Bell Wins Ruling vs $100 Million Class Action Over Expiring Prepaid Minutes

Last August, a $100 million class action lawsuit (with over 1 million customers) against Bell over the issue of expiring prepaid wireless minutes was certified to proceed in court, two years after it was launched by Celia Sankar of Elliot Lake, Ontario.

According to an update on the class action lawsuit’s website, Honourable Justice Belobaba of the Ontario Superior Court of Justice ruled in favour of Bell, with findings released on February 12, 2015.

The ruling specifically mentioned Bell and Solo Mobile prepaid customers, when they purchased hardware (i.e. a phone or a SIM card), were acknowledged to accept terms which stated they agreed to the following:

Value deposited into your prepaid account is available as prepaid credits for your Service and such credits are non-refundable, non-transferable, and will expire after a specified time period.
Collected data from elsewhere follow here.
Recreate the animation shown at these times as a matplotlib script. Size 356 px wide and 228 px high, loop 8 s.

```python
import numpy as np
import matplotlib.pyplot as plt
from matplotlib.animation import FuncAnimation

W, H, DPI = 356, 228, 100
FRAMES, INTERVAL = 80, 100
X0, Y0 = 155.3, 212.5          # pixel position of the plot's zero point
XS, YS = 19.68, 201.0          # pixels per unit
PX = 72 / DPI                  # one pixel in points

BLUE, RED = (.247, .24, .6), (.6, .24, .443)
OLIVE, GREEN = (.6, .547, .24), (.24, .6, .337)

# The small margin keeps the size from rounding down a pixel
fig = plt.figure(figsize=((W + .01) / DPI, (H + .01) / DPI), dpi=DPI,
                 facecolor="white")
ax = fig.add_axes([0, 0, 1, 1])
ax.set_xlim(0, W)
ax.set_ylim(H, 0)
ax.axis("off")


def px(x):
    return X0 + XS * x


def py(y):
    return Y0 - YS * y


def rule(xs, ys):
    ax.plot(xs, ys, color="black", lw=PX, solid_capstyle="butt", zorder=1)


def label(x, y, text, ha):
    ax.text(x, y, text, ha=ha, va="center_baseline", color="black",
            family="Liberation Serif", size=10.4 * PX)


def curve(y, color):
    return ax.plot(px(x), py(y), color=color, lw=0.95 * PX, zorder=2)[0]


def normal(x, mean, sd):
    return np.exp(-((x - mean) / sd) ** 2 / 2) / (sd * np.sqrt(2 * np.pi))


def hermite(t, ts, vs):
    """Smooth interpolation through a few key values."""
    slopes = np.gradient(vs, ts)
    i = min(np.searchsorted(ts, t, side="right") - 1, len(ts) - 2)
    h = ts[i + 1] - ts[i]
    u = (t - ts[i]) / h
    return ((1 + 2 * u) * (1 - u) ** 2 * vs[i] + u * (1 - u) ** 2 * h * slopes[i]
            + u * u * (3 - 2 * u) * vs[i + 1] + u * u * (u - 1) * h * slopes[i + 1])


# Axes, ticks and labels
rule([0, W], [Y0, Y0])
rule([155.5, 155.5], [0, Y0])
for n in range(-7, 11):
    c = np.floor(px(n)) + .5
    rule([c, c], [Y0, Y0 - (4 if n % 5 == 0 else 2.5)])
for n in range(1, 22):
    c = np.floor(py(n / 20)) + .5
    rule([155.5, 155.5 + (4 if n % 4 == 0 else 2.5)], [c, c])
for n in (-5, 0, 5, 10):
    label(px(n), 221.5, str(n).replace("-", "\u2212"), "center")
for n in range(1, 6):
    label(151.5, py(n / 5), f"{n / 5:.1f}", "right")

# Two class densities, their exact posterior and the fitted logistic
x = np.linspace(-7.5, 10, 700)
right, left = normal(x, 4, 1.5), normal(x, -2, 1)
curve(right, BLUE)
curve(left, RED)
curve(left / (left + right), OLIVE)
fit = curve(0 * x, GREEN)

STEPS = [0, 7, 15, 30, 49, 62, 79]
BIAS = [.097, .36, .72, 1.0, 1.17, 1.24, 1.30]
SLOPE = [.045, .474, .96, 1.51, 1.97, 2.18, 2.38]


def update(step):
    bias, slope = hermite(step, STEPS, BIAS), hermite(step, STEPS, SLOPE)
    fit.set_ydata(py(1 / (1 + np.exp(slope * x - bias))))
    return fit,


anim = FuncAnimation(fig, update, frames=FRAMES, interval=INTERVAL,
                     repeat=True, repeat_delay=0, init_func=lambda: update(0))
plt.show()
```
A similar expiration clause was also noted for Virgin Mobile members and highlighted by Justice Belobaba, who concluded the following:

I therefore conclude that Bell Mobility and Solo Mobile intended and their subscribers understood that unused funds would expire and could be seized “after a specified period” meaning at the end of the active period. I conclude that Virgin Mobile intended and its subscribers understood that unused funds could be seized “after the expiry date” meaning at the end of the active period. In all three cases, at the time of contracting, the defendant intended and the subscribers understood that any unused credits would expire at the end of the active period (Day 30) and could be seized after that date (i.e. on Day 31.)

The class action lawsuit counsel, led by Sotos LLP and Sack Goldblatt Mitchell LLP, have filed a notice of appeal to the decision and says they will continue to fight this case in court.

Founder and Editor-in-Chief of iPhoneinCanada.ca. Follow me on Twitter, and @iPhoneinCanada, and on Google+.

  • andrez1

    While I hate the big telcos, I can’t help but wonder how someone agrees to a contract, then sues later when they don’t like what they agreed to.

  • James23

    They just don’t understand why putting money into your phone account would need to expire if unused even when it’s already non-refundable and non-transferable.

  • SV650

    Because the phone company does not want to carry the liability for those minutes forever? Without some form of expiry clause, how would anyone determine when the account was inactive / abandoned?

  • johnnygoodface

    And how small and buried into the Terms of Services this quote was? Ain’t it always the same issue, over and over: 25 pages of terms!